McDonald’s Fries Are Made of Potatoes—and a Whole Bunch of Other Stuff
Are Mickey D’s fries made of real potatoes?
Why yes, they are—a mix of Russet Burbanks and Umatilla Russets, to be exact—according to the latest installment of the fast-food giant’s “Our Food. Your Questions” campaign.
McDonald’s released the behind-the-making video for its french fries after launching the campaign with a viral clip about what goes into the McRib. Just as Mythbusters host Grant Imahara previously defended the famous pork sandwich, in this clip he attempts to disprove myths surrounding the popular McDonald's side.

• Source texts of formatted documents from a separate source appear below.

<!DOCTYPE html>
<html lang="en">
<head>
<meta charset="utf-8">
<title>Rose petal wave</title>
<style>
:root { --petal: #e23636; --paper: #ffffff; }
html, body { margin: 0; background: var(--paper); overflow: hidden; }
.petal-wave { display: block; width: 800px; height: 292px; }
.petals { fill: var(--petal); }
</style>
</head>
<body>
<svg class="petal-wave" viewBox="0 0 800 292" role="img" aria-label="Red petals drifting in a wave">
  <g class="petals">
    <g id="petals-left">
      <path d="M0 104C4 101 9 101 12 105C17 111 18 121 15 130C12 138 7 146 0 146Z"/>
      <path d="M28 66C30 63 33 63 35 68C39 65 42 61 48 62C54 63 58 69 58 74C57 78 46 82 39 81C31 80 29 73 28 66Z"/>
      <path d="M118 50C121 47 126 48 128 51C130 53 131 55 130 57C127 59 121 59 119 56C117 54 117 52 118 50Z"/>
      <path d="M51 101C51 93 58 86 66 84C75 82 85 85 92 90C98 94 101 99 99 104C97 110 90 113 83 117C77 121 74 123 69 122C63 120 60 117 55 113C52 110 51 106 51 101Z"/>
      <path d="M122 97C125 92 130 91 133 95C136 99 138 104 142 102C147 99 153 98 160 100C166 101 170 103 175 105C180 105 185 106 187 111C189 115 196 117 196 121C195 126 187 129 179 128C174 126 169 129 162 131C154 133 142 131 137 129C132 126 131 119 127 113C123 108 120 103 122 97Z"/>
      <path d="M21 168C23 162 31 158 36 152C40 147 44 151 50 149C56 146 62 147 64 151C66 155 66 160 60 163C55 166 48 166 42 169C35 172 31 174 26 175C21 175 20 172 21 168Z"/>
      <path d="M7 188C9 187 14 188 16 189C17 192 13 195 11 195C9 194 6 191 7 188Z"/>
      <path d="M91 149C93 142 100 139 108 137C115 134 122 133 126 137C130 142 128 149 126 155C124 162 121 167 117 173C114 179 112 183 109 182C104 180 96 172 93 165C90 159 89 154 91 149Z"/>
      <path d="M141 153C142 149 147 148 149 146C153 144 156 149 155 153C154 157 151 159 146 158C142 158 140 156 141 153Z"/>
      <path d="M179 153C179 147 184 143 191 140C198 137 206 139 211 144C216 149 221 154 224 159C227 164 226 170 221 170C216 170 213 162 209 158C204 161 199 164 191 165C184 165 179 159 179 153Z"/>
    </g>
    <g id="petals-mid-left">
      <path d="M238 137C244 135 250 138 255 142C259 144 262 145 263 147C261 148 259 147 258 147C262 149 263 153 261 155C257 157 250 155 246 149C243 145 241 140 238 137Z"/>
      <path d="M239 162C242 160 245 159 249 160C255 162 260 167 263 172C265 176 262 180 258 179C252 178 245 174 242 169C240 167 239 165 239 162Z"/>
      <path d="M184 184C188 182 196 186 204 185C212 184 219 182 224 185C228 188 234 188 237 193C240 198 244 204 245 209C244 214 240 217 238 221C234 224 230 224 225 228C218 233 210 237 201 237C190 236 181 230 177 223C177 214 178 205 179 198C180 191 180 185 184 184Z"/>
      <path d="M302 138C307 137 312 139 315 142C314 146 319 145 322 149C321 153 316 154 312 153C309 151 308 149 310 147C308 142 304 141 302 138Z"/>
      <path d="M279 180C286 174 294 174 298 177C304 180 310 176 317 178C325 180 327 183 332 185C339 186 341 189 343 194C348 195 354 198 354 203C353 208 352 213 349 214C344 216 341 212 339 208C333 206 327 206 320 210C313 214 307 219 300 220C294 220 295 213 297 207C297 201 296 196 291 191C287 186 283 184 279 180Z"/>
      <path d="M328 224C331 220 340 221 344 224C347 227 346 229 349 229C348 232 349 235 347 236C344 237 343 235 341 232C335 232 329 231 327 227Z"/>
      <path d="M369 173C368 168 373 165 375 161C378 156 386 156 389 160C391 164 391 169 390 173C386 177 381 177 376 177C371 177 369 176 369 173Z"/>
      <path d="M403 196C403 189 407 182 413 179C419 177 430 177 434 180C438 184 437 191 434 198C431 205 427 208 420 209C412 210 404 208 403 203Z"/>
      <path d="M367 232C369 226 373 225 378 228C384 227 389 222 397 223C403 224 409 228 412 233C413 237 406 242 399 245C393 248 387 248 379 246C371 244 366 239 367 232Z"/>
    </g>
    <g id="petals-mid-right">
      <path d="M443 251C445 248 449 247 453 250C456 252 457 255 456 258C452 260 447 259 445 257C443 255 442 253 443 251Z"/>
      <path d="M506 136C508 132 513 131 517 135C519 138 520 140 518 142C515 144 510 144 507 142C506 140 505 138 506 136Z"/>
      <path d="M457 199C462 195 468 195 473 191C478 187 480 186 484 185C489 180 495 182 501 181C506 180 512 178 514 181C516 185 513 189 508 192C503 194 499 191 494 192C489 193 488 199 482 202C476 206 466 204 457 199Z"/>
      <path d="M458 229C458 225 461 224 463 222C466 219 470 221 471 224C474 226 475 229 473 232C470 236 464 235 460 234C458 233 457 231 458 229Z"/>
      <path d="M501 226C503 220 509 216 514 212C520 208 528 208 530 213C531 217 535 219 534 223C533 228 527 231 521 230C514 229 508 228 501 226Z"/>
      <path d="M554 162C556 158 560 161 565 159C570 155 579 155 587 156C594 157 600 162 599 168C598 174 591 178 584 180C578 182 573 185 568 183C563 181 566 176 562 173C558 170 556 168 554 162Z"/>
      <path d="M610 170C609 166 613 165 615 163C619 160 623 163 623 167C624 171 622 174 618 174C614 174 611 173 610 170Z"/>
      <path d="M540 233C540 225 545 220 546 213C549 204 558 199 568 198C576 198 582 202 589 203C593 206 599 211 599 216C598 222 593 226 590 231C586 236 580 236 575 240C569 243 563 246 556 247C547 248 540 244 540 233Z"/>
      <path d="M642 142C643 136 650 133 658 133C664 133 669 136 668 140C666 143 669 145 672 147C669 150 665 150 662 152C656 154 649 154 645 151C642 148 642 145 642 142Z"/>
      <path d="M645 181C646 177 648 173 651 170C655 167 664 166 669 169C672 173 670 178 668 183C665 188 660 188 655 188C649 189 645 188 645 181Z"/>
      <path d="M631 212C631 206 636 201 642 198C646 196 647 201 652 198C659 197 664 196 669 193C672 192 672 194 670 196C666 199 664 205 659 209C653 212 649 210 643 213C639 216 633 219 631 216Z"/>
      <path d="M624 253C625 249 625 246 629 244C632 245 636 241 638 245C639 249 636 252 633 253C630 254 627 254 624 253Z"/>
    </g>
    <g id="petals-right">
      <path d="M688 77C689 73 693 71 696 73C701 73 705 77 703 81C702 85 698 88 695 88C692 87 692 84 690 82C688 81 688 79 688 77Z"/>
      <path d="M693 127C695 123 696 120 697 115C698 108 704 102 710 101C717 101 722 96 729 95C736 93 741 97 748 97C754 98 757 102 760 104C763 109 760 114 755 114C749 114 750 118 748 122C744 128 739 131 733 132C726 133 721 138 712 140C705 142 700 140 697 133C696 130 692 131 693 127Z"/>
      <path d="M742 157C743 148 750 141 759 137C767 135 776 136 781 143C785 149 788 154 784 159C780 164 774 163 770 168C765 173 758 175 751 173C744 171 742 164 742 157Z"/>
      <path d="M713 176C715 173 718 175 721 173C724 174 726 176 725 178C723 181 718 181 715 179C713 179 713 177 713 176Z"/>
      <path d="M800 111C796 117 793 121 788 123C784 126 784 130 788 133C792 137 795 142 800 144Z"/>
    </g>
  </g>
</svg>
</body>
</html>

He even goes to a field where some of the starchy tubers are grown and digs one up.
“See? A real potato,” Koko Neher of McDonald’s supplier Simplot tells Imahara. “This is where it all begins.”

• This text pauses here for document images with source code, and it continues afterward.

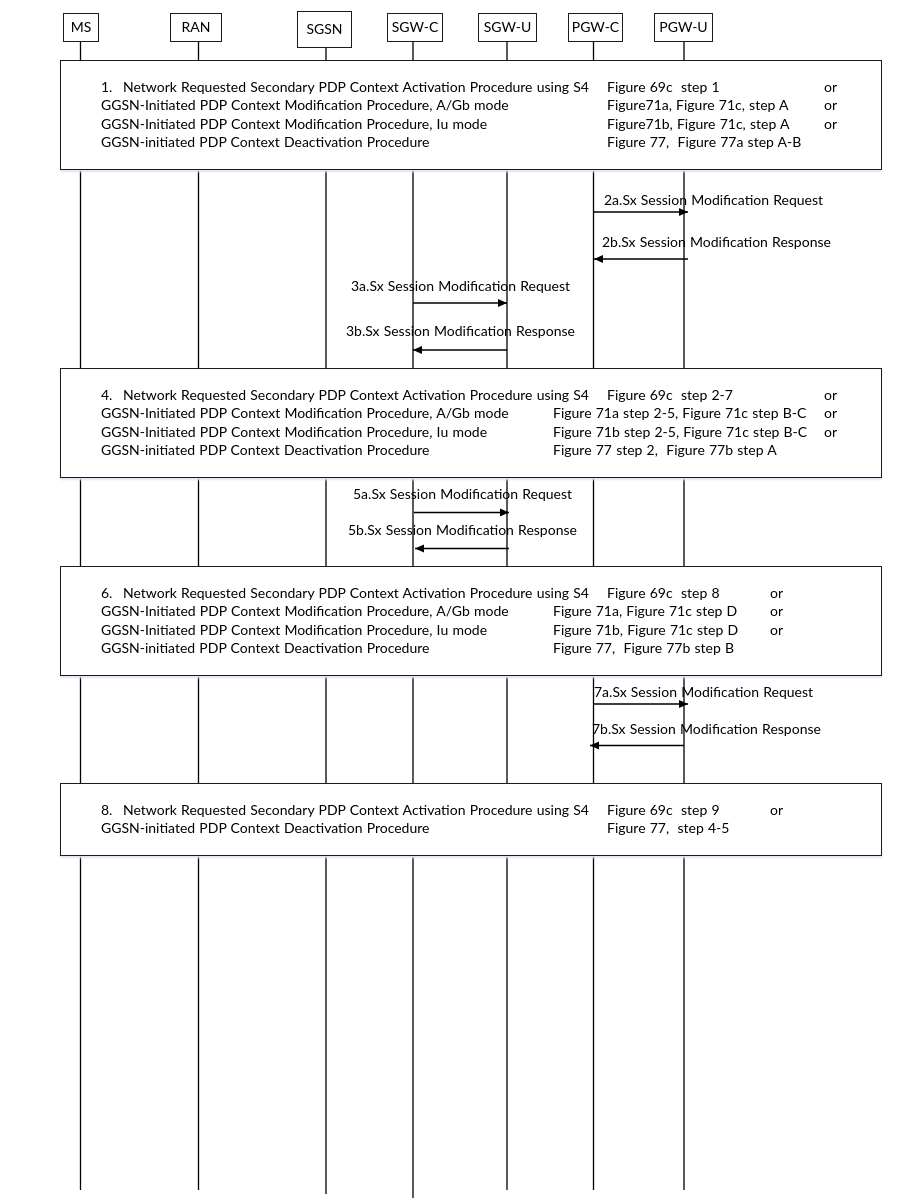
<!DOCTYPE html>
<html lang="en">
<head>
<meta charset="utf-8">
<title>Sx Session Modification sequence</title>
<style>
:root { --ink: #000; --paper: #fff; --border: #1c1c1c; --shade: #dfe6f1; }
* { box-sizing: border-box; margin: 0; padding: 0; }
html, body { width: 907px; height: 1200px; overflow: hidden; background: var(--paper); }
.sequence { position: relative; width: 907px; height: 1200px; color: var(--ink); font: 14px/18.4px Lato, Carlito, sans-serif; word-spacing: .6px; white-space: nowrap; }
.lines { position: absolute; left: 0; top: 0; }
.lifelines { stroke: var(--ink); stroke-width: 1.3; }
.arrows { stroke: var(--ink); stroke-width: 1.4; }
.participant { position: absolute; left: var(--x); top: 13px; width: var(--w); height: 29px; display: flex; align-items: center; justify-content: center; border: 1px solid var(--border); background: var(--paper); }
.participant.tall { top: 11px; height: 37px; }
.procedure { position: absolute; left: 60px; top: var(--y); width: 822px; padding: 17px 0 0 40px; height: 110px; border: 1px solid var(--border); background: var(--paper); box-shadow: 0 2px 2px var(--shade); list-style: none; }
.procedure.short { height: 73px; }
.option { display: grid; grid-template-columns: var(--name, 506px) var(--figure, 217px) auto; height: 18.4px; white-space: pre; }
.wide { --name: 452px; --figure: 271px; }
.near { --figure: 163px; }
.wide.near { --figure: 217px; }
.step { display: inline-block; width: 22px; }
.message { position: absolute; left: var(--x); top: var(--y); }
</style>
</head>
<body>
<main class="sequence">
  <svg class="lines" width="907" height="1200" viewBox="0 0 907 1200" aria-hidden="true">
    <defs>
      <marker id="head" markerUnits="userSpaceOnUse" markerWidth="10" markerHeight="10" refX="9" refY="5" orient="auto"><polygon points="0,1 9,5 0,9"/></marker>
    </defs>
    <g class="lifelines">
      <line x1="80.5" y1="42" x2="80.5" y2="1190"/>
      <line x1="198.5" y1="42" x2="198.5" y2="1190"/>
      <line x1="326" y1="47" x2="326" y2="1194"/>
      <line x1="413" y1="42" x2="413" y2="1198"/>
      <line x1="507" y1="42" x2="507" y2="1190"/>
      <line x1="593.5" y1="42" x2="593.5" y2="1190"/>
      <line x1="684" y1="42" x2="684" y2="1190"/>
    </g>
    <g class="arrows" marker-end="none">
      <line x1="593" y1="212" x2="688" y2="212" marker-end="url(#head)"/>
      <line x1="688" y1="259" x2="594" y2="259" marker-end="url(#head)"/>
      <line x1="413" y1="303" x2="507" y2="303" marker-end="url(#head)"/>
      <line x1="507" y1="350" x2="413" y2="350" marker-end="url(#head)"/>
      <line x1="414" y1="512.5" x2="509" y2="512.5" marker-end="url(#head)"/>
      <line x1="509" y1="548.5" x2="415" y2="548.5" marker-end="url(#head)"/>
      <line x1="593" y1="704" x2="688" y2="704" marker-end="url(#head)"/>
      <line x1="684" y1="745.5" x2="590" y2="745.5" marker-end="url(#head)"/>
    </g>
  </svg>

  <header>
    <div class="participant" style="--x:63px;--w:36px">MS</div>
    <div class="participant" style="--x:170px;--w:52px">RAN</div>
    <div class="participant tall" style="--x:297px;--w:55px">SGSN</div>
    <div class="participant" style="--x:387px;--w:56px">SGW-C</div>
    <div class="participant" style="--x:478px;--w:59px">SGW-U</div>
    <div class="participant" style="--x:568px;--w:55px">PGW-C</div>
    <div class="participant" style="--x:654px;--w:59px">PGW-U</div>
  </header>

  <ul class="procedure" style="--y:60px">
    <li class="option"><span><span class="step">1.</span>Network Requested Secondary PDP Context Activation Procedure using S4</span><span>Figure 69c  step 1</span><span>or</span></li>
    <li class="option"><span>GGSN-Initiated PDP Context Modification Procedure, A/Gb mode</span><span>Figure71a, Figure 71c, step A</span><span>or</span></li>
    <li class="option"><span>GGSN-Initiated PDP Context Modification Procedure, Iu mode</span><span>Figure71b, Figure 71c, step A</span><span>or</span></li>
    <li class="option"><span>GGSN-initiated PDP Context Deactivation Procedure</span><span>Figure 77,  Figure 77a step A-B</span></li>
  </ul>

  <p class="message" style="--x:604px;--y:191px">2a.Sx Session Modification Request</p>
  <p class="message" style="--x:602px;--y:233px">2b.Sx Session Modification Response</p>
  <p class="message" style="--x:351px;--y:277px">3a.Sx Session Modification Request</p>
  <p class="message" style="--x:346px;--y:322px">3b.Sx Session Modification Response</p>

  <ul class="procedure" style="--y:368px">
    <li class="option"><span><span class="step">4.</span>Network Requested Secondary PDP Context Activation Procedure using S4</span><span>Figure 69c  step 2-7</span><span>or</span></li>
    <li class="option wide"><span>GGSN-Initiated PDP Context Modification Procedure, A/Gb mode</span><span>Figure 71a step 2-5, Figure 71c step B-C</span><span>or</span></li>
    <li class="option wide"><span>GGSN-Initiated PDP Context Modification Procedure, Iu mode</span><span>Figure 71b step 2-5, Figure 71c step B-C</span><span>or</span></li>
    <li class="option wide"><span>GGSN-initiated PDP Context Deactivation Procedure</span><span>Figure 77 step 2,  Figure 77b step A</span></li>
  </ul>

  <p class="message" style="--x:353px;--y:485px">5a.Sx Session Modification Request</p>
  <p class="message" style="--x:348px;--y:521px">5b.Sx Session Modification Response</p>

  <ul class="procedure" style="--y:566px">
    <li class="option near"><span><span class="step">6.</span>Network Requested Secondary PDP Context Activation Procedure using S4</span><span>Figure 69c  step 8</span><span>or</span></li>
    <li class="option wide near"><span>GGSN-Initiated PDP Context Modification Procedure, A/Gb mode</span><span>Figure 71a, Figure 71c step D</span><span>or</span></li>
    <li class="option wide near"><span>GGSN-Initiated PDP Context Modification Procedure, Iu mode</span><span>Figure 71b, Figure 71c step D</span><span>or</span></li>
    <li class="option wide near"><span>GGSN-initiated PDP Context Deactivation Procedure</span><span>Figure 77,  Figure 77b step B</span></li>
  </ul>

  <p class="message" style="--x:594px;--y:683px">7a.Sx Session Modification Request</p>
  <p class="message" style="--x:592px;--y:720px">7b.Sx Session Modification Response</p>

  <ul class="procedure short" style="--y:783px">
    <li class="option near"><span><span class="step">8.</span>Network Requested Secondary PDP Context Activation Procedure using S4</span><span>Figure 69c  step 9</span><span>or</span></li>
    <li class="option near"><span>GGSN-initiated PDP Context Deactivation Procedure</span><span>Figure 77,  step 4-5</span></li>
  </ul>
</main>
</body>
</html>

That the fries are made with actual produce may not persuade the fast food–averse to rush to the nearest drive-through.
A companion video reveals that more goes into the fries—18 more ingredients, to be precise. Those include salt, myriad types of oils, milk, and beef flavor.
Concerned about the longest word on the ingredient list, "dimethylpolysiloxane"? We all need to relax, Imahara suggests.

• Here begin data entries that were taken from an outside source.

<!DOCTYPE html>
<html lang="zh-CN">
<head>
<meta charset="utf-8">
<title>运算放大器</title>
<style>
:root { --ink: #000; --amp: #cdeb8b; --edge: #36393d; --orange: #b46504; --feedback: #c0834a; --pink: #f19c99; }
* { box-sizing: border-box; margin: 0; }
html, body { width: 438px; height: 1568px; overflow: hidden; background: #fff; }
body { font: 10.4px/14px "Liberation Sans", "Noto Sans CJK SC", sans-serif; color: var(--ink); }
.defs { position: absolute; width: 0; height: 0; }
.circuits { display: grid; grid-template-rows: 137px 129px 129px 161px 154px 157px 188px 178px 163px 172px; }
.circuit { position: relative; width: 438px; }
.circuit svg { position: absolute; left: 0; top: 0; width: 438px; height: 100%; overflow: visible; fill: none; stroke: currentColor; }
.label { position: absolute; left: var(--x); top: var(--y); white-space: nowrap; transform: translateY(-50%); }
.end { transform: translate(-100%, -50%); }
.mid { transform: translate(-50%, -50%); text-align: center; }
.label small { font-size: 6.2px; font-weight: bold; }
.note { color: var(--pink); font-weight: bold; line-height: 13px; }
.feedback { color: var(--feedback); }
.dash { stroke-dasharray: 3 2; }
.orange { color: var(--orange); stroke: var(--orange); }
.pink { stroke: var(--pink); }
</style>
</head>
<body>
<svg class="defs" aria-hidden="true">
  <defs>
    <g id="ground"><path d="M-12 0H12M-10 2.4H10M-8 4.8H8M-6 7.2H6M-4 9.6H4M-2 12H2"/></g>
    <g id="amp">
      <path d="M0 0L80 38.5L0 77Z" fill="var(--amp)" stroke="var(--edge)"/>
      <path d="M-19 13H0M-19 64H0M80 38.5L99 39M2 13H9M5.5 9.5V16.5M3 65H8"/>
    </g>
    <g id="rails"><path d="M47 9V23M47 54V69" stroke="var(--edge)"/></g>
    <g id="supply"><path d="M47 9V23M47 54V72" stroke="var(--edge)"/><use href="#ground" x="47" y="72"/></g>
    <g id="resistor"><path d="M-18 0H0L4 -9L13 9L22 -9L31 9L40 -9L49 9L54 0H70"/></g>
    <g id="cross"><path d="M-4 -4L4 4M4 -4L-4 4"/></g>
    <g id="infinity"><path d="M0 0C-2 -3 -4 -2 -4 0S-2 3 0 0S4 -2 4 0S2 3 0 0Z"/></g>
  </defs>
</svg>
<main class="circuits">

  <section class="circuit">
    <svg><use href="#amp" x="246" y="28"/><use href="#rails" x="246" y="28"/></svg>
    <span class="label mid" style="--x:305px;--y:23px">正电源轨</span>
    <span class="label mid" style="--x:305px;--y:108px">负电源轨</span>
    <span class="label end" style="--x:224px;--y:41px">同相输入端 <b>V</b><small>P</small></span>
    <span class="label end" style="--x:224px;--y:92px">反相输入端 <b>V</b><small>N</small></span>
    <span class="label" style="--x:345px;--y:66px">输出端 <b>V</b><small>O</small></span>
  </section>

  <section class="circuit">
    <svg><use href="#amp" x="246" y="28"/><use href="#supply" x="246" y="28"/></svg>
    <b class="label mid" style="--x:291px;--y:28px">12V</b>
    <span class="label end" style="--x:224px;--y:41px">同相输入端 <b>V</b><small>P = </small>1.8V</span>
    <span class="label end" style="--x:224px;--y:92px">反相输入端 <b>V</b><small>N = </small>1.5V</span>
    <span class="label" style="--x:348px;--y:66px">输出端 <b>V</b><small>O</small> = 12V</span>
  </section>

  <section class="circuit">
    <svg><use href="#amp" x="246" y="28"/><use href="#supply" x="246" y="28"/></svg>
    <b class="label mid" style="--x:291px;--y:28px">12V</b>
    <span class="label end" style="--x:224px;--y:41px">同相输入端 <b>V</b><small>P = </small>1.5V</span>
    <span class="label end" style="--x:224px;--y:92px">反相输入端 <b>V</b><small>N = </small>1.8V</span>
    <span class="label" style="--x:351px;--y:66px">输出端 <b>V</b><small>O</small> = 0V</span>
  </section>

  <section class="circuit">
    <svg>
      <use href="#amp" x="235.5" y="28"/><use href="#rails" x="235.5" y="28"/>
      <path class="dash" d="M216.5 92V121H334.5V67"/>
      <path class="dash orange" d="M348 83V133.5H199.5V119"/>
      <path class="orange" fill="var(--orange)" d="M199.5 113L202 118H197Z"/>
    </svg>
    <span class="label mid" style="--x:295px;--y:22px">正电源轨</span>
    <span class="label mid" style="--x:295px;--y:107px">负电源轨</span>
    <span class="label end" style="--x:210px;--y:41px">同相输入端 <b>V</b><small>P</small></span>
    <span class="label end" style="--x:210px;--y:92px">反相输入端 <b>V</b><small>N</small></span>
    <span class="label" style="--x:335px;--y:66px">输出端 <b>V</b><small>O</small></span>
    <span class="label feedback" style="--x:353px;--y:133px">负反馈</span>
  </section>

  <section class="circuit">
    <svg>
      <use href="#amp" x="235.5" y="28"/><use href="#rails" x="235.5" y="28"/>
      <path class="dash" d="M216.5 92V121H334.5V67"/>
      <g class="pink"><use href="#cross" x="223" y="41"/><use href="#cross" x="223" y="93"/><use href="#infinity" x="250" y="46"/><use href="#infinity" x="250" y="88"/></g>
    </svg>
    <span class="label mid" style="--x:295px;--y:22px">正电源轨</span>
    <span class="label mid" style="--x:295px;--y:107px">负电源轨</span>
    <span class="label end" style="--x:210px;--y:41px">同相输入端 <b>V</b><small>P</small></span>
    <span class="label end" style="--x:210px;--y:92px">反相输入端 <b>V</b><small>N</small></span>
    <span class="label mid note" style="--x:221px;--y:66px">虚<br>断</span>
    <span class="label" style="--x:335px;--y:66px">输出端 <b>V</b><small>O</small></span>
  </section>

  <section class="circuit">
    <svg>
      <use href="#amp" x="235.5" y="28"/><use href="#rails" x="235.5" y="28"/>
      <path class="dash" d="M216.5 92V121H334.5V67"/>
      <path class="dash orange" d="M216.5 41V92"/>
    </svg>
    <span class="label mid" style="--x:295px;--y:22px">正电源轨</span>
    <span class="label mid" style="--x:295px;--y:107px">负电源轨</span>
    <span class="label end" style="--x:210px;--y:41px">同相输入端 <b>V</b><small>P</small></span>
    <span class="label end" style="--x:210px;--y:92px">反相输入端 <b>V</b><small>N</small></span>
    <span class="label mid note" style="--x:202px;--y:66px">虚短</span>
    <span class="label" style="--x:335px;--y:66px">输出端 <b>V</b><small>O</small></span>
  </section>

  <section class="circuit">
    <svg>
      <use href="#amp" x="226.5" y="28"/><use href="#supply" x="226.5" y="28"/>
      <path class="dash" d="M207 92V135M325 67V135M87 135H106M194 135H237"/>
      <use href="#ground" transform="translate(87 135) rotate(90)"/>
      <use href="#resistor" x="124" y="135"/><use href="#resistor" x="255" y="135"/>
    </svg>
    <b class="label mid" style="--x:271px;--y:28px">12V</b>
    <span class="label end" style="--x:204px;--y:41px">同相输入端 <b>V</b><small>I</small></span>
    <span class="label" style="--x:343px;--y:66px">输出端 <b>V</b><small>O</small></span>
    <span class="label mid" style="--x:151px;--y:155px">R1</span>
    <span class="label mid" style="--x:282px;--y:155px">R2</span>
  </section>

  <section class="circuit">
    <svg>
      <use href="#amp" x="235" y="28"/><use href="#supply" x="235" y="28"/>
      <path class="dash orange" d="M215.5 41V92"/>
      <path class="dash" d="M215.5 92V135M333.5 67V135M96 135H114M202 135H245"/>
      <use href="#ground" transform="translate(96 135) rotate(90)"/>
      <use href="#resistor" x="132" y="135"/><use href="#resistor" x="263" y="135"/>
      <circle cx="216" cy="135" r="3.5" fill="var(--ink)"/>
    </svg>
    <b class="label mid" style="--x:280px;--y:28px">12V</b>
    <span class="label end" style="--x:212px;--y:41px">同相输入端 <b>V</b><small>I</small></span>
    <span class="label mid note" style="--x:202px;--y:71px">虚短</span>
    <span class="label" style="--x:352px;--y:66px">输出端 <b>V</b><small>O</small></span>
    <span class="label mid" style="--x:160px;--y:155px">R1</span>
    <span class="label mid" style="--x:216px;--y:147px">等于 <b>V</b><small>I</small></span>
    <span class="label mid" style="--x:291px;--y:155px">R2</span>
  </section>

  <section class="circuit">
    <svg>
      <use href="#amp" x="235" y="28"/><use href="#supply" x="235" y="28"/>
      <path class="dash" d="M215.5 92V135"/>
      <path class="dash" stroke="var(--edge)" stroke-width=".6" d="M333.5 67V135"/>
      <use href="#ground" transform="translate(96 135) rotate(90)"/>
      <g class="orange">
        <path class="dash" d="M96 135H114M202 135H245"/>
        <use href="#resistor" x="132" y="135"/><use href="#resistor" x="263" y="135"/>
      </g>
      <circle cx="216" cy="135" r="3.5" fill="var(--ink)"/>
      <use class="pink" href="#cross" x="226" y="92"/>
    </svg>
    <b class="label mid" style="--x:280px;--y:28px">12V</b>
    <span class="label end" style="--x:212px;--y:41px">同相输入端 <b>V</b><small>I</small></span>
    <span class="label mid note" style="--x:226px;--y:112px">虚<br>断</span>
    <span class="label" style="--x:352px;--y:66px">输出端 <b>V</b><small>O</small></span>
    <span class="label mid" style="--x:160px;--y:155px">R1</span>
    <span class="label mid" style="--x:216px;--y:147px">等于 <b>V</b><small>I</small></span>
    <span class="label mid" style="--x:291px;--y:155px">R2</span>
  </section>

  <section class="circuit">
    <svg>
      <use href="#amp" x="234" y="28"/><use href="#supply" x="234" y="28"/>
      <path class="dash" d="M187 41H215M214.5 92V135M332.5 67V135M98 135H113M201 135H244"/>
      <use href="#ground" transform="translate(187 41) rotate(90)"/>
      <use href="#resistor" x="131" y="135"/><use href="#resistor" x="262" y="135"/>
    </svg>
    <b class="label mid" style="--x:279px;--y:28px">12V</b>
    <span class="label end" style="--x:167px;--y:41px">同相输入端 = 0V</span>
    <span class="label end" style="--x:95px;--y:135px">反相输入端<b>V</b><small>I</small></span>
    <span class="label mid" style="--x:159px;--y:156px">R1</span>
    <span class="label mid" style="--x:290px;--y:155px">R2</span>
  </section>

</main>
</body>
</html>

“I know it sounds scary, but it’s actually an anti-foaming agent,” he says.
It all adds up to 337 calories and 17 grams of fat.
Whether Americans will buy into McDonald’s aggressive marketing of late is yet to be seen, but its decline in sales in 2014 indicate that customers will keep driving past the Golden Arches unless the company takes a page from its fast-casual competition.